[Records excerpted from a collection]
****************

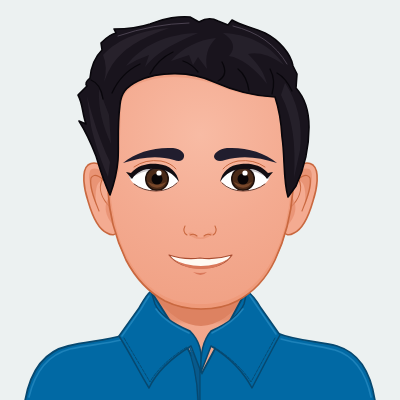
<!DOCTYPE html>
<html lang="en">
<head>
<meta charset="utf-8">
<title>Portrait avatar</title>
<style>
:root{
  --backdrop:#ecf1f1;
  --skin:#f4ab91;
  --skin-light:#f8bba4;
  --skin-shade:#e58c6c;
  --skin-line:#c9683f;
  --hair:#19141d;
  --hair-line:#08060b;
  --hair-sheen:#332c38;
  --brow:#211d2e;
  --shirt:#0169a4;
  --shirt-light:#1d82ba;
  --shirt-line:#07486f;
  --iris:#4a2a18;
}
html,body{margin:0;width:400px;height:400px;overflow:hidden;background:var(--backdrop)}
svg{display:block}
.line{fill:none;stroke-linecap:round;stroke-linejoin:round}
.skin-line{stroke:var(--skin-line)}
.shirt-line{stroke:var(--shirt-line)}
.shirt-fold{stroke:var(--shirt-light)}
.sheen{fill:var(--hair-sheen)}
</style>
</head>
<body>
<svg width="400" height="400" viewBox="0 0 400 400" role="img" aria-label="Cartoon man with dark hair and a blue collared shirt">
  <defs>
    <radialGradient id="face-tone" gradientUnits="userSpaceOnUse" cx="200" cy="135" r="185">
      <stop offset="0" stop-color="var(--skin-light)"/>
      <stop offset=".5" stop-color="var(--skin)"/>
      <stop offset="1" stop-color="#f0a083"/>
    </radialGradient>
    <linearGradient id="neck-tone" x1="0" y1="0" x2="0" y2="1">
      <stop offset="0" stop-color="#d97c5b"/>
      <stop offset=".38" stop-color="#e58f70"/>
      <stop offset=".42" stop-color="#f2a78c"/>
      <stop offset="1" stop-color="#f4ab91"/>
    </linearGradient>
    <clipPath id="face-clip">
      <path id="face-shape" d="M112 90C106 140 107 192 115 230C121 257 136 281 156 296C171 306 186 309 201 309C216 309 231 306 245 296C265 281 280 257 286 230C294 192 296 140 290 90L240 60H150Z"/>
    </clipPath>
    <clipPath id="left-eye-clip"><path d="M129 177C135 168 145 165 156 166C168 167 175 173 178 181C174 188 167 191 156 191C144 191 134 187 129 177Z"/></clipPath>
    <clipPath id="right-eye-clip"><path d="M270 177C264 168 254 165 243 166C231 167 224 173 221 181C225 188 232 191 243 191C255 191 265 187 270 177Z"/></clipPath>
    <g id="ear">
      <path d="M113 178C106 165 95 160 88 165C81 171 84 189 88 201C92 215 98 229 107 233C112 236 116 235 117 232Z" fill="var(--skin)" stroke="var(--skin-line)" stroke-width="1.6"/>
      <path d="M108 178C102 169 93 166 90 171C87 178 92 195 96 205C95 192 96 183 101 181Z" fill="var(--skin-shade)" opacity=".75"/>
      <path class="line skin-line" d="M109 187C103 177 94 172 91 178C89 187 95 201 99 211M102 180C98 189 102 199 110 207" stroke-width="1.1"/>
      <path d="M111 195C104 202 103 213 113 225Z" fill="var(--skin-shade)" opacity=".7"/>
    </g>
    <g id="iris">
      <circle r="12" fill="#1e100b"/>
      <circle r="10.5" fill="var(--iris)"/>
      <path d="M-9 3A10 10 0 0 0 9 3Q0 8-9 3Z" fill="#77472a"/>
      <circle r="5.5" fill="#090506"/>
      <circle cx="2" cy="-6" r="2.6" fill="#fff"/>
    </g>
  </defs>

  <rect id="backdrop" width="400" height="400" fill="var(--backdrop)"/>

  <g id="neck">
    <path d="M152 270H249V315L204 400H196L156 310Z" fill="url(#neck-tone)"/>
    <path d="M154 296Q178 326 201 326Q226 325 247 294V270H154Z" fill="#dd8261"/>
    <path class="line skin-line" d="M197 372Q200 376 203 372" stroke-width="1"/>
  </g>

  <g id="shirt">
    <path d="M25 401C30 373 42 352 68 346C88 341 106 341 123 335L152 293L198 365L202 373L245 293L277 333C296 341 318 341 337 346C360 353 371 374 375 401Z" fill="var(--shirt)" stroke="var(--shirt-line)" stroke-width="1.8"/>
    <path class="line shirt-fold" d="M29 397C35 372 47 355 70 349C88 345 104 344 121 340M281 339C298 344 317 345 335 350C355 356 366 374 371 397" stroke-width="1.6"/>
    <path d="M187 340L200 366V400H197Q196 367 187 340Z" fill="#075a8d"/>
    <path class="line shirt-line" d="M200 366V400M186 343Q197 369 198 400" stroke-width="1.2"/>
  </g>

  <g id="collar" stroke-linejoin="round">
    <path d="M151 291C146 295 143 301 139 308L119 336C130 353 139 372 149 388C157 371 173 357 191 346L201 372C203 351 199 340 190 331C174 324 160 316 155 304Z" fill="var(--shirt)" stroke="var(--shirt-line)" stroke-width="1.5"/>
    <path d="M247 291C253 295 257 301 261 308L280 335C270 353 261 371 252 388C243 371 229 357 211 346L201 372C200 352 204 339 211 331C227 324 239 316 244 304Z" fill="var(--shirt)" stroke="var(--shirt-line)" stroke-width="1.5"/>
    <path class="line shirt-fold" d="M149 296Q145 302 141 309L122 336M250 296L276 334M156 309Q165 322 189 333M243 309Q234 322 212 333" stroke-width="1.6"/>
    <path class="line shirt-line" d="M124 338L150 382Q161 363 187 347M275 338L251 382Q239 363 214 347" stroke-width=".9" stroke-dasharray="3 1.5"/>
  </g>

  <g id="ears">
    <use href="#ear"/>
    <use href="#ear" transform="translate(401 0) scale(-1 1)"/>
  </g>

  <g id="face">
    <use href="#face-shape" fill="url(#face-tone)"/>
    <g clip-path="url(#face-clip)">
      <path d="M108 170C111 205 115 236 130 262C148 294 174 304 201 304C228 304 253 294 271 262C286 236 290 205 293 170H302V320H100V170Z" fill="#ee9776" opacity=".65"/>
      <path d="M112 70H292V115L278 112L275 98Q242 97 211 83Q168 70 136 85Q123 91 121 105L119 170L108 205Z" fill="var(--skin-shade)" opacity=".4"/>
    </g>
    <path class="line skin-line" d="M108 190C109 216 117 241 126 260C136 279 150 293 165 301C177 307 190 309 201 309C213 309 226 307 237 301C252 293 266 279 275 260C284 241 291 216 293 190" stroke-width="1.7"/>
  </g>

  <g id="hair">
    <path d="M110 195C103 180 99 166 96 156C91 143 86 132 79 121L86 124C82 113 83 104 78 95L87 86Q84 83 90 78C91 67 95 57 102 50L101 43C106 38 111 34 116 33L114 29Q135 29 150 24C164 18 180 16 190 17L199 22Q209 16 218 21L228 25L232 20C241 26 253 27 265 33C279 40 291 54 293 66L297 74L296 88C304 97 309 111 309 127C309 149 303 171 296 186L288 197C283 180 285 157 282 137C281 119 278 106 275 97C251 96 232 90 214 82C191 71 159 71 138 81C126 87 121 93 120 105C117 128 119 145 118 160C117 173 114 184 110 195Z" fill="var(--hair)" stroke="var(--hair-line)" stroke-width="1.6" stroke-linejoin="round"/>
    <g class="sheen">
      <path d="M103 55C119 38 143 30 169 28C145 37 126 45 112 65Q107 73 104 82Q108 67 103 55Z" opacity=".55"/>
      <path d="M126 66C142 45 167 34 198 33C176 43 160 49 145 67L149 55Q137 59 126 66Z" opacity=".5"/>
      <path d="M171 61C182 48 198 40 216 38C207 47 205 57 207 69L198 57L193 65L189 55Z" opacity=".5"/>
      <path d="M223 33C246 34 269 43 284 65C269 54 257 52 248 54C258 64 264 72 267 84C255 68 241 58 229 56C236 48 234 40 223 33Z" opacity=".5"/>
      <path d="M285 83C297 101 303 123 300 150L294 178C296 145 293 118 281 95Z" opacity=".5"/>
      <path d="M87 96C92 116 99 139 110 162L108 177C98 153 94 139 91 126Z" opacity=".55"/>
      <path d="M99 89C98 109 103 126 111 144L109 115Z" opacity=".45"/>
    </g>
    <g class="line" stroke="var(--hair-line)" stroke-width="1.3">
      <path d="M91 80Q101 84 103 99M112 93Q121 73 140 64M150 74Q158 59 173 52M198 72Q192 64 183 61M218 81Q229 75 222 62M249 91Q247 76 238 69M272 94Q276 80 270 69M292 91Q286 78 277 73"/>
    </g>
    <path class="line" d="M118 36Q153 24 189 23M233 26Q270 35 287 64" stroke="#514856" stroke-width=".9"/>
  </g>

  <g id="brows" fill="var(--brow)">
    <path d="M123 163C136 152 154 147 173 148C181 149 185 153 184 157C183 161 179 162 174 160C158 155 141 157 123 163Z"/>
    <path d="M277 163C264 152 246 147 227 148C219 149 214 153 214 157C215 161 220 162 225 160C242 155 259 157 277 163Z"/>
  </g>

  <g id="eyes">
    <g id="left-eye">
      <path d="M129 177C135 168 145 165 156 166C168 167 175 173 178 181C174 188 167 191 156 191C144 191 134 187 129 177Z" fill="#fff"/>
      <g clip-path="url(#left-eye-clip)">
        <use href="#iris" x="157" y="179"/>
        <path d="M127 164H180V180Q170 170 156 170Q141 170 129 180Z" fill="#3a2a35" opacity=".25"/>
      </g>
      <path d="M126 172L131 173C138 165 148 163 158 164C170 165 177 172 179 182C173 173 166 169 156 169C146 168 137 171 132 179Z" fill="#120d12"/>
      <path class="line skin-line" d="M134 167Q145 159 161 161Q171 163 176 169" stroke-width="1"/>
      <path class="line" d="M134 184Q143 191 156 191Q169 191 177 183" stroke="#6c3b2d" stroke-width="1"/>
    </g>
    <g id="right-eye">
      <path d="M270 177C264 168 254 165 243 166C231 167 224 173 221 181C225 188 232 191 243 191C255 191 265 187 270 177Z" fill="#fff"/>
      <g clip-path="url(#right-eye-clip)">
        <use href="#iris" x="243" y="179"/>
        <path d="M272 164H219V180Q229 170 243 170Q258 170 270 180Z" fill="#3a2a35" opacity=".25"/>
      </g>
      <path d="M273 172L268 173C261 165 251 163 241 164C229 165 222 172 220 182C226 173 233 169 243 169C253 168 262 171 267 179Z" fill="#120d12"/>
      <path class="line skin-line" d="M265 167Q254 159 238 161Q228 163 223 169" stroke-width="1"/>
      <path class="line" d="M265 184Q256 191 243 191Q230 191 222 183" stroke="#6c3b2d" stroke-width="1"/>
    </g>
  </g>

  <g id="nose">
    <path d="M188 233Q193 231 196 236Q201 239 205 236Q208 231 213 233Q208 239 200 239Q193 239 188 233Z" fill="var(--skin-shade)" opacity=".55"/>
    <path class="line skin-line" d="M185 226Q182 232 187 235M215 226Q218 232 213 235M190 235Q194 233 197 236M204 236Q207 233 211 235" stroke-width="1.1"/>
  </g>

  <g id="mouth">
    <path d="M169 255Q184 260 200 258Q216 260 232 255C226 264 215 268 201 268C187 268 176 264 169 255Z" fill="#fffaf3" stroke="#a94d31" stroke-width="1.2" stroke-linejoin="round"/>
    <path d="M173 259Q184 269 201 269Q219 269 228 259Q217 266 201 266Q185 266 173 259Z" fill="#d9785a"/>
    <path d="M193 272Q200 274 207 272Q201 278 193 272Z" fill="#d9785a"/>
  </g>
</svg>
</body>
</html>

****************

## TASK TO COMPLETE
Please print the lines above exactly, beginning at the first line of the entries and ending at the line holding "--hair-line:#08060b;", and leave the pictures out.

## REPLY
<!DOCTYPE html>
<html lang="en">
<head>
<meta charset="utf-8">
<title>Portrait avatar</title>
<style>
:root{
  --backdrop:#ecf1f1;
  --skin:#f4ab91;
  --skin-light:#f8bba4;
  --skin-shade:#e58c6c;
  --skin-line:#c9683f;
  --hair:#19141d;
  --hair-line:#08060b;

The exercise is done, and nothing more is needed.